Background: Consider that meal kit delivery was introduced in the U.S., Netherlands, Australia and the U.K. in 2012, five years after Sweden’s launch in 2007. Meal kit services have taken off in grocery stores and restaurants. Phil Lempert shares in his overview on Day 1, that the meal kit cost per person has increased from $5 – $10 to $20. Many more food delivery options are available but Lempert asks about their sustainability as it’s estimated that the average online food order that is delivered loses about $10.
**Day 1: recording (5 hours and 45 minutes) Topics: industry practices and standards (representatives from the government as well as retailers included Grubhub, Blue Apron, Wendy’s, Amazon, Kroger, Instacart, Unilever); consumer perspectives on safety (representatives from research, non-profit and a coalition focused on consumer ed); public comments. The overview of trends by Phil Lempert, Supermarket Guru was very informative (begins 31:30); challenges with e-commerce includes eye-opening research conducted in 2011 (begins @ 3:32:44). Study results are summarized.
Takeaways: The 2011 research of meat, poultry, fish and game delivered via major delivery services and the follow-up conversation with the researcher, a non-profit/coalition reflected some troubling observations: Anyone can sell food online…all you need is a website. There is a lot of churn in the online food world…companies come and go. Finding where to lodge a complaint if there is a problem may not be possible. There is no one central registry of vendors selling food online which in some cases means going on social media to do your own detective work. Food safety information may be missing, incorrect or hard-to-find. It is unclear whose responsibility it is to keep food delivered safe to eat – the vendor, the delivery service? According to the research presented, consumers seemed overwhelmingly happy with the safety and quality of the products they received yet 47% of products arrived with a surface temperature above 40 degrees. New technology such as temperature sensors could help but the temperature inside a box doesn’t mean all items are at the same temperature.
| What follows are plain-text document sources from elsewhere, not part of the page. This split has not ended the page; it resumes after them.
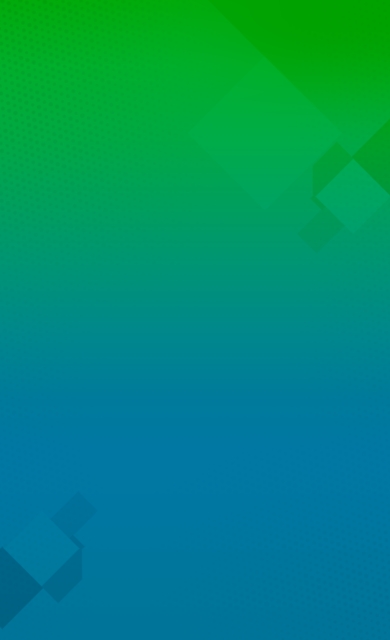
Reproduce this background procedurally as a Shadertoy shader.

```glsl
#define DOT_PITCH 0.0105
#define DOT_RADIUS 0.27
#define DOT_STRENGTH 0.055
#define MOTIF_UNIT 0.0586
#define MOTIF_TOP vec2(0.552, 0.693)
#define MOTIF_BOTTOM vec2(0.065, 0.143)
#define SHADE_STRENGTH 0.075
#define LIGHT_STRENGTH 0.025
#define CORNER_GREEN vec3(0.0, 0.635, 0.0)

float hash(vec2 cell) {
    return fract(sin(dot(cell, vec2(127.1, 311.7))) * 43758.5453);
}

// Soft coverage of a signed distance
float fill(float dist, float softness) {
    return 1.0 - smoothstep(-softness, softness, dist);
}

float diamond(vec2 p, float halfDiagonal) {
    return (abs(p.x) + abs(p.y) - halfDiagonal) * 0.7071;
}

// Box in coordinates turned by 45 degrees
float slantedBox(vec2 p, vec2 low, vec2 high) {
    vec2 turned = vec2(p.x + p.y, p.x - p.y);
    vec2 edge = abs(turned - 0.5 * (low + high)) - 0.5 * (high - low);
    return max(edge.x, edge.y) * 0.7071;
}

vec3 verticalGradient(float y) {
    vec3 color = vec3(0.0, 0.46, 0.60);
    color = mix(color, vec3(0.0, 0.47, 0.64), smoothstep(0.0, 0.297, y));
    color = mix(color, vec3(0.0, 0.48, 0.61), clamp((y - 0.297) / 0.078, 0.0, 1.0));
    color = mix(color, vec3(0.0, 0.53, 0.55), clamp((y - 0.375) / 0.102, 0.0, 1.0));
    color = mix(color, vec3(0.0, 0.58, 0.46), clamp((y - 0.477) / 0.104, 0.0, 1.0));
    color = mix(color, vec3(0.0, 0.62, 0.37), clamp((y - 0.581) / 0.093, 0.0, 1.0));
    color = mix(color, vec3(0.0, 0.66, 0.27), clamp((y - 0.674) / 0.102, 0.0, 1.0));
    color = mix(color, vec3(0.0, 0.685, 0.17), clamp((y - 0.776) / 0.12, 0.0, 1.0));
    return mix(color, vec3(0.0, 0.67, 0.04), clamp((y - 0.896) / 0.104, 0.0, 1.0));
}

// Staggered halftone with slightly uneven dots
float halftone(vec2 p) {
    vec2 grid = mat2(0.94, 0.34, -0.34, 0.94) * p / DOT_PITCH;
    grid.x += 0.5 * mod(floor(grid.y), 2.0);
    float radius = DOT_RADIUS * (0.8 + 0.4 * hash(floor(grid)));
    return fill(length(fract(grid) - 0.5) - radius, 0.15);
}

// Light diamond with darker folds; x is shade, y is light
vec2 foldedMotif(vec2 q, float softness) {
    float tile = fill(diamond(q, 1.0), softness);
    float corner = fill(diamond(q - vec2(1.05), 1.1), softness);
    float upper = max(slantedBox(q, vec2(-1.05, -1.9), vec2(1.02, -1.0)), -q.x - 1.08);
    float lower = slantedBox(q, vec2(-2.5, -0.5), vec2(-1.0, 0.55));
    float sliver = slantedBox(q, vec2(-1.2, -1.1), vec2(-1.0, -0.45));
    float folds = max(fill(upper, softness), 0.55 * fill(lower, softness));
    folds = max(folds, fill(sliver, softness));
    return vec2(max(corner, 0.65 * folds) * (1.0 - tile), tile);
}

void mainImage(out vec4 fragColor, in vec2 fragCoord) {
    vec2 p = fragCoord / iResolution.y;
    float right = iResolution.x / iResolution.y;
    float pixel = 1.0 / iResolution.y;
    vec3 color = verticalGradient(p.y);

    // Deep green in the upper right corner, cut by a diagonal
    float diagonal = (0.325 - p.x + 1.0 - p.y) * 0.7071;
    float cornerFade = smoothstep(0.77, 0.98, p.y);
    float cornerMask = 0.6 * fill(diagonal, pixel)
        + 0.4 * smoothstep(0.25, 0.5, p.x);
    color = mix(color, CORNER_GREEN, cornerMask * cornerFade);

    // Large faint square below the corner
    float square = diamond(p - vec2(0.414, 0.792), 0.121);
    color += vec3(0.0, 0.012, 0.018) * fill(square, pixel);

    // The same motif twice, the lower one turned half round
    float softness = pixel / MOTIF_UNIT;
    vec2 upper = foldedMotif((p - MOTIF_TOP) / MOTIF_UNIT, softness);
    vec2 lower = foldedMotif((MOTIF_BOTTOM - p) / MOTIF_UNIT, softness);
    color -= SHADE_STRENGTH * (upper.x * vec3(0.0, 0.45, 1.5) + lower.x * vec3(0.0, 0.95, 1.1));
    color += LIGHT_STRENGTH * (upper.y * vec3(0.0, 0.8, 1.0) + lower.y * vec3(0.0, 0.5, 0.2));

    // Dots gather at the sides and leave the middle clear
    float upperLeft = smoothstep(0.38, 0.0, p.x) * smoothstep(0.45, 0.85, p.y);
    float lowerRight = smoothstep(0.4, 0.0, right - p.x) * smoothstep(0.4, 0.05, p.y);
    float sides = 0.3 * smoothstep(0.12, 0.32, abs(p.x - 0.5 * right));
    float dotMask = max(max(upperLeft, 0.7 * lowerRight), sides);
    color *= 1.0 - DOT_STRENGTH * dotMask * halftone(p);

    fragColor = vec4(clamp(color, 0.0, 1.0), 1.0);
}
```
**Day 2: recording (4 hours and 37 minutes). Topics: state association and public/private perspectives on e-commerce food safety; FDA and USDA regulatory framework perspectives; public comments. The discussion session of state association and public/private perspectives was very informative (begins @ 1:37:32). The document referenced by Dr. Schaffner can be found by going to (http://www.foodprotect.org/issues/packets/2020Packet/issues/III_004.html), click on ‘guidance document for DtC and TPD Service Food Delivery’ (3) (2019) which takes you to a 40 page PDF. The FDA & USDA regulatory framework session was also informative especially the first section overview of the changing nature of B2C (business to consumer) and D2C (direct to consumer) presented by Dr. Girvin Liggans, FDA CFSAN (begins @ 2:59:22). The National Environmental Health Association YouTube channel has several recent videos on topics such as ghost kitchens, food safety and third party delivery.
Takeaways: The document Dr. Schaffner refers to (guidance document for D2C (direct-to-consumer) and third-party delivery service food delivery) was the work of an intensive and comprehensive 2018-2020 committee.
**Day 3: recording (2 hours and 32 minutes) looks at what is happening internationally and public comments.